Has the war on drugs been won?

Anyone who reads a newspaper, or even just pays attention, knows the answer is a resounding no.

That didn't prevent Congress from, in effect, running up a white flag late last year when it voted to deeply cut funds critical to drug suppression efforts in Calaveras and Tuolumne counties, not to mention the rest of the nation.

The fight is on now to restore the funding next year.

The germ of the issue is nestled within a massive 2008 federal appropriations bill signed into law in December by President Bush. Nationally it cut funding for the Edward Byrne Memorial Justice Assistance Grant from $520 million to $170.43 million. That's a 67 percent cut to major source of anti-drug money.
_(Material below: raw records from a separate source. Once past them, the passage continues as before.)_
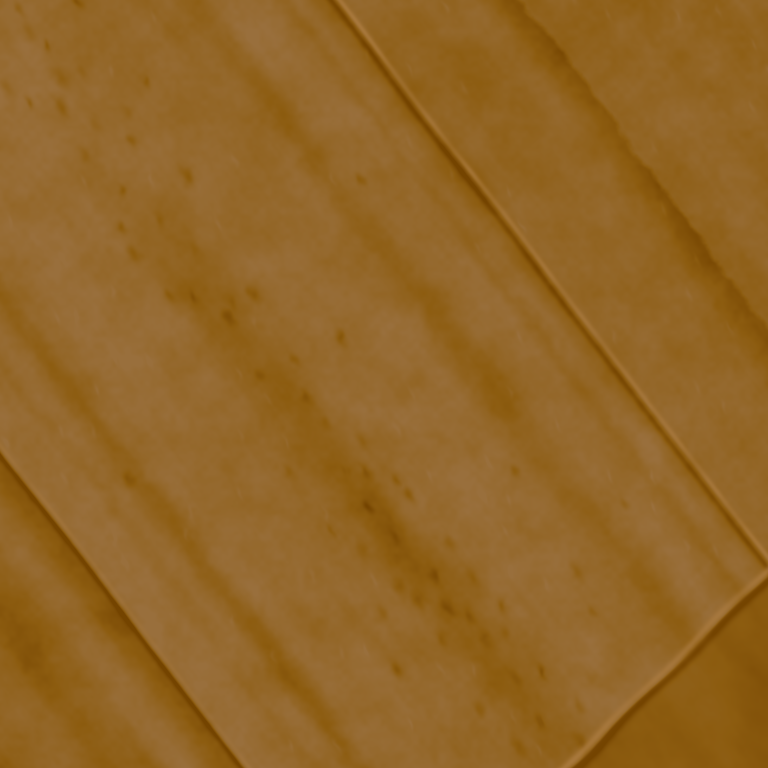
Write a Shadertoy shader that draws this texture.

```glsl
// Close view of worn wooden boards laid on a slant: one wide pale board between two
// neighbours, cut off by a skewed end joint. A tone value is built from soft bands
// across the grain, stretched noise and scattered pits, then mapped to a brown ramp.

#define DEEP vec3(0.455, 0.265, 0.0)
#define MID vec3(0.55, 0.36, 0.06)
#define PALE vec3(0.59, 0.42, 0.20)
#define RIDGE vec3(0.68, 0.49, 0.26)
#define GRAIN_DIR vec2(0.612, -0.791)
#define END_NORMAL vec2(0.70, -0.714)
#define END_JOINT 0.521
#define LEFT_SEAM 0.253
#define RIGHT_SEAM 0.956
#define PIT_STREAK 0.595
#define PIT_CELL 0.046
#define MOTTLE 0.42

float hash(vec2 p) {
    vec3 q = fract(vec3(p.xyx) * 0.1031);
    q += dot(q, q.yzx + 33.33);
    return fract((q.x + q.y) * q.z);
}

float noise(vec2 p) {
    vec2 i = floor(p), f = fract(p);
    f = f * f * (3.0 - 2.0 * f);
    return mix(mix(hash(i), hash(i + vec2(1, 0)), f.x),
               mix(hash(i + vec2(0, 1)), hash(i + vec2(1, 1)), f.x), f.y);
}

// Layered noise centred on zero
float fbm(vec2 p) {
    float sum = -0.469, amp = 0.5;
    for (int i = 0; i < 4; i++) {
        sum += amp * noise(p);
        p = p * 2.03 + 17.3;
        amp *= 0.5;
    }
    return sum;
}

// Soft line of half width w centred on c
float band(float x, float c, float w) {
    float d = (x - c) / w;
    return exp(-d * d);
}

// Shade that builds up over a given width and stops at a firm edge
float shadeTo(float d, float width, float edge) {
    return smoothstep(-width, -edge, d) * (1.0 - smoothstep(-edge, edge, d));
}

// Small soft marks in jittered cells: x holds dark pits, y pale flecks
vec2 marks(vec2 uv) {
    vec2 found = vec2(0.0);
    vec2 cell = floor(uv / PIT_CELL);
    for (int y = -1; y <= 1; y++)
    for (int x = -1; x <= 1; x++) {
        vec2 id = cell + vec2(x, y);
        vec2 jitter = vec2(hash(id + 3.1), hash(id + 41.7));
        vec2 centre = (id + 0.15 + 0.7 * jitter) * PIT_CELL;
        float across = dot(centre, vec2(-GRAIN_DIR.y, GRAIN_DIR.x));
        float chance = 0.8 * band(across, PIT_STREAK, 0.045) + 0.2 * band(across, 0.6, 0.15);
        vec2 d = uv - centre;
        d.x += 0.35 * d.y + 0.006 * (noise(uv * 90.0) - 0.5);
        float size = mix(0.0045, 0.008, hash(id + 9.4));
        float pick = hash(id + 77.0);
        float pit = step(pick, chance) * mix(0.2, 0.5, hash(id + 5.5));
        found.x = max(found.x, pit * exp(-dot(d * d, vec2(1.0, 0.4)) / (size * size)));
        float fleck = step(0.8, pick) * step(LEFT_SEAM, across);
        found.y = max(found.y, fleck * exp(-dot(d * d, vec2(1.0, 0.12)) / 8e-6));
    }
    return found;
}

void mainImage(out vec4 fragColor, in vec2 fragCoord) {
    vec2 uv = fragCoord / iResolution.xy;

    // Coordinates along and across the grain, slightly wavering
    float along = dot(uv, GRAIN_DIR);
    float across = dot(uv, vec2(-GRAIN_DIR.y, GRAIN_DIR.x));
    across += 0.005 * (noise(vec2(along * 6.0, 2.0)) - 0.5);
    float pos = across + 0.022 * fbm(vec2(along * 5.0, across * 6.0)) + 0.012 * fbm(uv * 45.0);
    float left = across - LEFT_SEAM, right = across - RIGHT_SEAM;
    float end = dot(uv, END_NORMAL) - END_JOINT + 0.006 * (noise(uv * 14.0) - 0.5);

    // Base tone of the three boards
    float tone = mix(0.78, 0.95, smoothstep(-0.002, 0.002, left));
    tone = mix(tone, 0.76, smoothstep(-0.002, 0.002, right));

    // Dark streaks, patchy along their length
    float patchy = 1.0 + 1.1 * fbm(vec2(along * 6.0, across * 16.0) + 8.0);
    float streaks = 0.38 * band(pos, PIT_STREAK, 0.036) * smoothstep(-0.6, -0.3, along)
        + 0.28 * band(pos, 0.81, 0.022) + 0.34 * band(pos, 0.378, 0.016)
        + 0.20 * band(pos, 0.902, 0.009) + 0.32 * band(pos, 0.13, 0.03)
        + 0.16 * band(pos, 0.33, 0.012) + 0.20 * band(pos, 0.03, 0.04)
        + 0.45 * shadeTo(pos - 1.145, 0.055, 0.005);
    tone -= streaks * patchy;
    tone += 0.16 * band(across, 0.186, 0.018);

    // Grain and mottling
    tone += 0.32 * fbm(vec2(across * 30.0, along * 2.5)) + 0.25 * fbm(uv * 5.0 + 4.0);
    tone += MOTTLE * fbm(uv * 26.0) + 0.10 * (noise(uv * 120.0) - 0.5);
    vec2 mark = marks(uv);
    tone += 0.16 * mark.y - mark.x;

    // Seams: broad shadow and a narrow groove
    tone -= 0.42 * shadeTo(left, 0.06, 0.003) + 0.50 * band(left, -0.002, 0.0045);
    tone -= 0.36 * shadeTo(right, 0.035, 0.004) + 0.50 * band(right, -0.004, 0.005);

    // Board past the end joint, then the joint itself
    float endTone = 0.42 + 0.55 * fbm(vec2(across * 16.0, along * 7.0)) + 0.2 * fbm(uv * 26.0);
    float beyond = smoothstep(-0.002, 0.002, end);
    tone = mix(tone, endTone, beyond) - 0.50 * band(end, 0.005, 0.006);

    tone = clamp(tone, 0.0, 1.12);
    vec3 col = mix(mix(DEEP, MID, min(tone * 2.0, 1.0)), PALE, max(tone * 2.0 - 1.0, 0.0));

    // Worn ridges catching light beside the joints
    float wear = 0.35 + 0.7 * noise(vec2(along * 25.0, across * 20.0));
    float ridge = (0.75 * band(right, 0.005, 0.0035) + 0.35 * band(left, 0.006, 0.003)) * (1.0 - beyond);
    ridge += 0.8 * band(end, -0.006, 0.005);
    col = mix(col, RIDGE, clamp(ridge * wear, 0.0, 1.0));

    fragColor = vec4(col, 1.0);
}
```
This year, the grant money equaled $629,000 for Tuolumne County and $525,000 for Calaveras.

If the cut is carried over into the next year, the responsibility for drug enforcement could shift from the specialized Tuolumne Narcotics Team to already short-handed patrol deputies, according to Tuolumne County Sheriff Jim Mele.

It would basically mean an unfunded narcotics unit within the Calaveras County Sheriff's Office, according to Calaveras Undersheriff Mike Walker.
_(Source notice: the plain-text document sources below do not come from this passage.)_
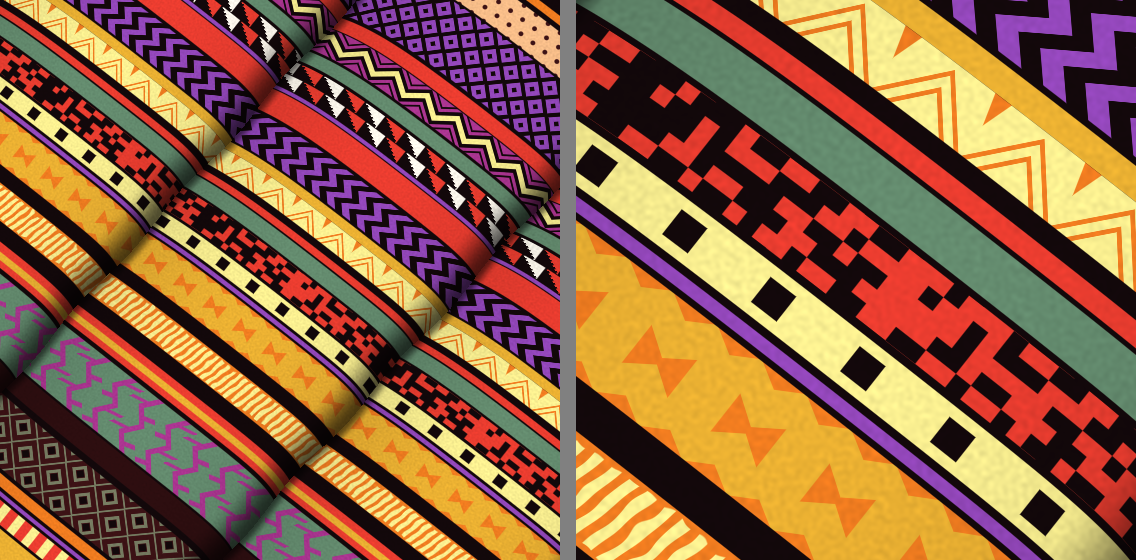
Left, the full canvas; right, a detail of the centre.
Give the GLSL for this pattern, as a WebGL 2 fragment shader.

```glsl
#version 300 es
precision highp float;
// Folded cloth printed with diagonal bands of geometric motifs.
// Canvas percent is turned into along-stripe (x) and across-stripe (d) axes,
// bent at each fold, then bands and their repeating motifs are layered by d.
uniform vec2 u_resolution;
out vec4 fragColor;

float aa, d;
vec3 cloth;

vec2 hash2(vec2 p) {
  p = vec2(dot(p, vec2(127.1, 311.7)), dot(p, vec2(269.5, 183.3)));
  return fract(sin(p) * 43758.5) * 2.0 - 1.0;
}

float gradientNoise(vec2 p) {
  vec2 i = floor(p), f = p - i, w = f * f * (3.0 - 2.0 * f), o = vec2(1, 0);
  float low = mix(dot(hash2(i), f), dot(hash2(i + o), f - o), w.x);
  float high = mix(dot(hash2(i + o.yx), f - o.yx), dot(hash2(i + 1.0), f - 1.0), w.x);
  return mix(low, high, w.y);
}

// Smooth step at zero, centred repeat, and a band between two depths
float cut(float v) { return smoothstep(-aa, aa, v); }
float wrap(float v, float period) { return mod(v + 0.5 * period, period) - 0.5 * period; }
float band(float lo, float hi) { return cut(d - lo) * cut(hi - d); }
void lay(vec3 ink, float mask) { cloth = mix(cloth, ink, mask); }

// Stair-stepped blocks, broken up by random flips
float block(vec2 i) {
  float stair = step(mod(i.x + 2.0 * i.y, 4.0), 1.5);
  return abs(stair - step(0.45, hash2(vec2(mod(i.x, 18.0), i.y)).x));
}
float blocks(vec2 p) {
  vec2 i = floor(p - 0.5), o = vec2(1, 0);
  vec2 w = smoothstep(0.5 - aa, 0.5 + aa, p - 0.5 - i);
  return mix(mix(block(i), block(i + o), w.x), mix(block(i + o.yx), block(i + 1.0), w.x), w.y);
}

void main() {
  vec2 p = gl_FragCoord.xy / u_resolution * 100.0;
  aa = 75.0 / min(u_resolution.x, u_resolution.y);
  vec3 black = vec3(0.07, 0.03, 0.04), red = vec3(0.89, 0.23, 0.18), purple = vec3(0.56, 0.27, 0.71);
  vec3 teal = vec3(0.38, 0.53, 0.42), pale = vec3(0.95, 0.91, 0.55), ochre = vec3(0.89, 0.67, 0.19);
  vec3 orange = vec3(0.91, 0.47, 0.12), magenta = vec3(0.65, 0.20, 0.55), maroon = vec3(0.23, 0.07, 0.08);

  // Stripe axes and folds
  float s = dot(vec2(p.x, 100.0 - p.y), vec2(0.784, 0.62));
  d = dot(vec2(p.x, 100.0 - p.y), vec2(-0.62, 0.784));
  float fold = (s + 0.065 * d + 0.4 * sin(d * 0.23) + 2.0) / 49.2;
  float f = fract(fold);
  d -= (1.6 - 0.04 * d) * exp(-6.0 * f) + 1.4 * pow(f, 14.0) - 0.3;
  float x = (s / 6.0 * (1.0 - 0.00077 * s) - (fold < 1.0 ? 0.85 : 0.6)) * 6.6;
  float tri = abs(wrap(x, 6.6));
  cloth = black;

  // Plain stripes
  lay(orange, band(-59.6, -58.2) + band(66.8, 68.7));
  lay(red, band(-38.0, -35.4) + band(-19.8, -15.1) + band(0.0, 1.3) + band(34.1, 37.8));
  lay(teal, band(-29.4, -26.9) + band(1.6, 4.6));
  lay(purple, band(-20.7, -20.0) + band(14.5, 15.3) + band(69.3, 70.0));
  lay(ochre, band(-7.2, -5.5) + band(35.5, 36.7) + band(74.5, 80.0));
  lay(maroon * 0.75, band(50.5, 54.5));

  // Specks on peach
  float side = step(1.1, abs(wrap(d, 4.4)));
  vec2 speck = vec2(wrap(x + 1.3 * side, 2.6), wrap(d, 2.2));
  lay(mix(vec3(0.94, 0.72, 0.52), maroon, cut(0.42 - length(speck))), band(-57.3, -50.8));

  // Purple diamond lattice
  float lattice = abs(abs(wrap(x, 4.6)) + abs(wrap(d, 4.2)) - 2.2);
  lay(purple, band(-50.4, -38.7) * cut(lattice - 0.5) * cut(1.65 - lattice));

  // Yellow zigzag on magenta
  float zig = abs(d + 32.6 + 0.75 * (tri - 1.65));
  lay(magenta, band(-35.2, -29.9) * cut(zig - 1.4) * (1.0 - cut(0.2 - abs(zig - 2.3))));
  lay(pale, band(-35.2, -29.9) * cut(0.6 - zig));

  // Stepped triangles, white and red in turn
  float v = (d + 26.5) / 2.85, row = floor(v);
  float u = x / 4.4 + 0.5 * row, across = fract(u), down = fract(v);
  float wedge = min((across - floor(down * 7.0) / 7.0) * 3.0 - 0.1, (1.0 - across) * 4.4 - 0.25);
  vec3 wedgeInk = mod(floor(u) + row, 2.0) < 0.5 ? vec3(0.97, 0.95, 0.91) : red;
  lay(wedgeInk, band(-26.4, -20.9) * cut(wedge) * cut(down * 2.85 - 0.15));

  // Purple chevrons
  float chevron = x + 0.3 * d + 1.2 * abs(wrap(d + 14.5, 3.5));
  lay(purple, band(-14.5, -7.6) * cut(0.85 - abs(wrap(chevron, 3.3))));

  // Nested orange peaks and spikes on pale yellow
  float peak = d + 5.5 - 1.2 * tri;
  float lines = max(cut(0.22 - abs(peak - 0.6)), cut(0.22 - abs(peak - 1.9)));
  float spike = cut(0.6 - 0.3 * (d + 5.5) - abs(wrap(x + 3.3, 6.6)));
  lay(mix(pale, orange, max(lines, spike)), band(-5.5, -1.3));

  // Red blocks, then squares on pale yellow
  lay(red, band(5.0, 10.2) * blocks(vec2(x / 1.1, (d - 5.0) / 1.04)));
  lay(mix(pale, black, cut(0.95 - max(tri, abs(d - 12.35)))), band(10.7, 14.0));

  // Orange bow ties and edge points on ochre
  float bow = abs(wrap(x + 3.0, 6.6)), mid = abs(d - 19.45);
  float ties = cut(0.25 + 0.7 * bow - mid) * cut(1.7 - bow);
  float points = cut(0.9 - 0.6 * abs(wrap(x, 3.3)) - 3.75 + mid);
  lay(mix(ochre, orange, max(ties, points)), band(15.7, 23.2));

  // Uneven pale streaks on orange
  float wobble = gradientNoise(vec2(x * 0.6, d * 0.5));
  float streak = cut(0.36 + 0.2 * wobble - abs(wrap(x + 0.25 * d + 0.5 * wobble, 1.3)));
  lay(mix(orange, pale, streak * cut(2.4 + wobble - abs(d - 28.5))), band(25.8, 31.2));

  // Magenta strands and links on teal
  float strand = x + 0.8 * abs(wrap(d - 38.6, 5.75));
  float rung = wrap(d + 2.9 * mod(floor(strand / 6.0), 2.0) + 0.25 * wrap(strand, 6.0), 5.75);
  float links = max(cut(0.6 - abs(wrap(strand, 6.0))), cut(0.35 - abs(rung)));
  lay(mix(teal, magenta, links), band(38.6, 50.1));

  // Concentric diamonds on maroon
  float ring = abs(tri + abs(wrap(d, 6.8)) - 3.35);
  float outline = max(cut(0.22 - abs(ring)), cut(0.4 - abs(ring - 1.9)));
  lay(mix(mix(maroon, black, cut(ring - 2.5)), vec3(0.45, 0.47, 0.37), outline), band(55.7, 66.1));

  // Red and pale bars
  lay(mix(pale, red, cut(abs(wrap(x, 3.3)) - 0.8)), band(70.5, 74.0));

  // Fold shadow, soft crest light and weave grain
  float shade = mix(0.45, 1.0, smoothstep(0.0, 0.04, f)) * mix(1.0, 0.35, smoothstep(0.86, 1.0, f));
  shade *= 0.94 + 0.1 * sin(3.14 * f) + 0.1 * gradientNoise(vec2(x, d) * 2.5);
  fragColor = vec4(cloth * shade, 1.0);
}
```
The timing is bad.

Drugs notably meth and marijuana remain a top public policy issue in Tuolumne and Calaveras counties.

Drug arrests have climbed steadily over the past decade, figures from the state Attorney General's Office show.

Between 1996 and 2005, the number of felony arrests rose from 182 to 240 in Tuolumne County an increase of 32 percent. That's compared to about 14 percent statewide during that period.

Drug production has also continued at a steady clip. Marijuana suppression efforts on public lands seem to log record-breaking yields year-after-year, and meth production, silent for several years, is quietly returning to the scene, according to law enforcement officials.

Both Walker and Mele have contacted lawmakers with their concerns, urging the funds be restored as Congress hashes out the 2009 budget.

They are joined by state attorneys general and governors from every state.

We laud their efforts. Now is not the time to surrender.

Union Democrat editorial positions are formed through regular meetings of the newspaper's editorial board Publisher Ron Horton; editor Teresa Chebuhar; managing editor, news Craig Cassidy; senior reporter-columnist Chris Bateman.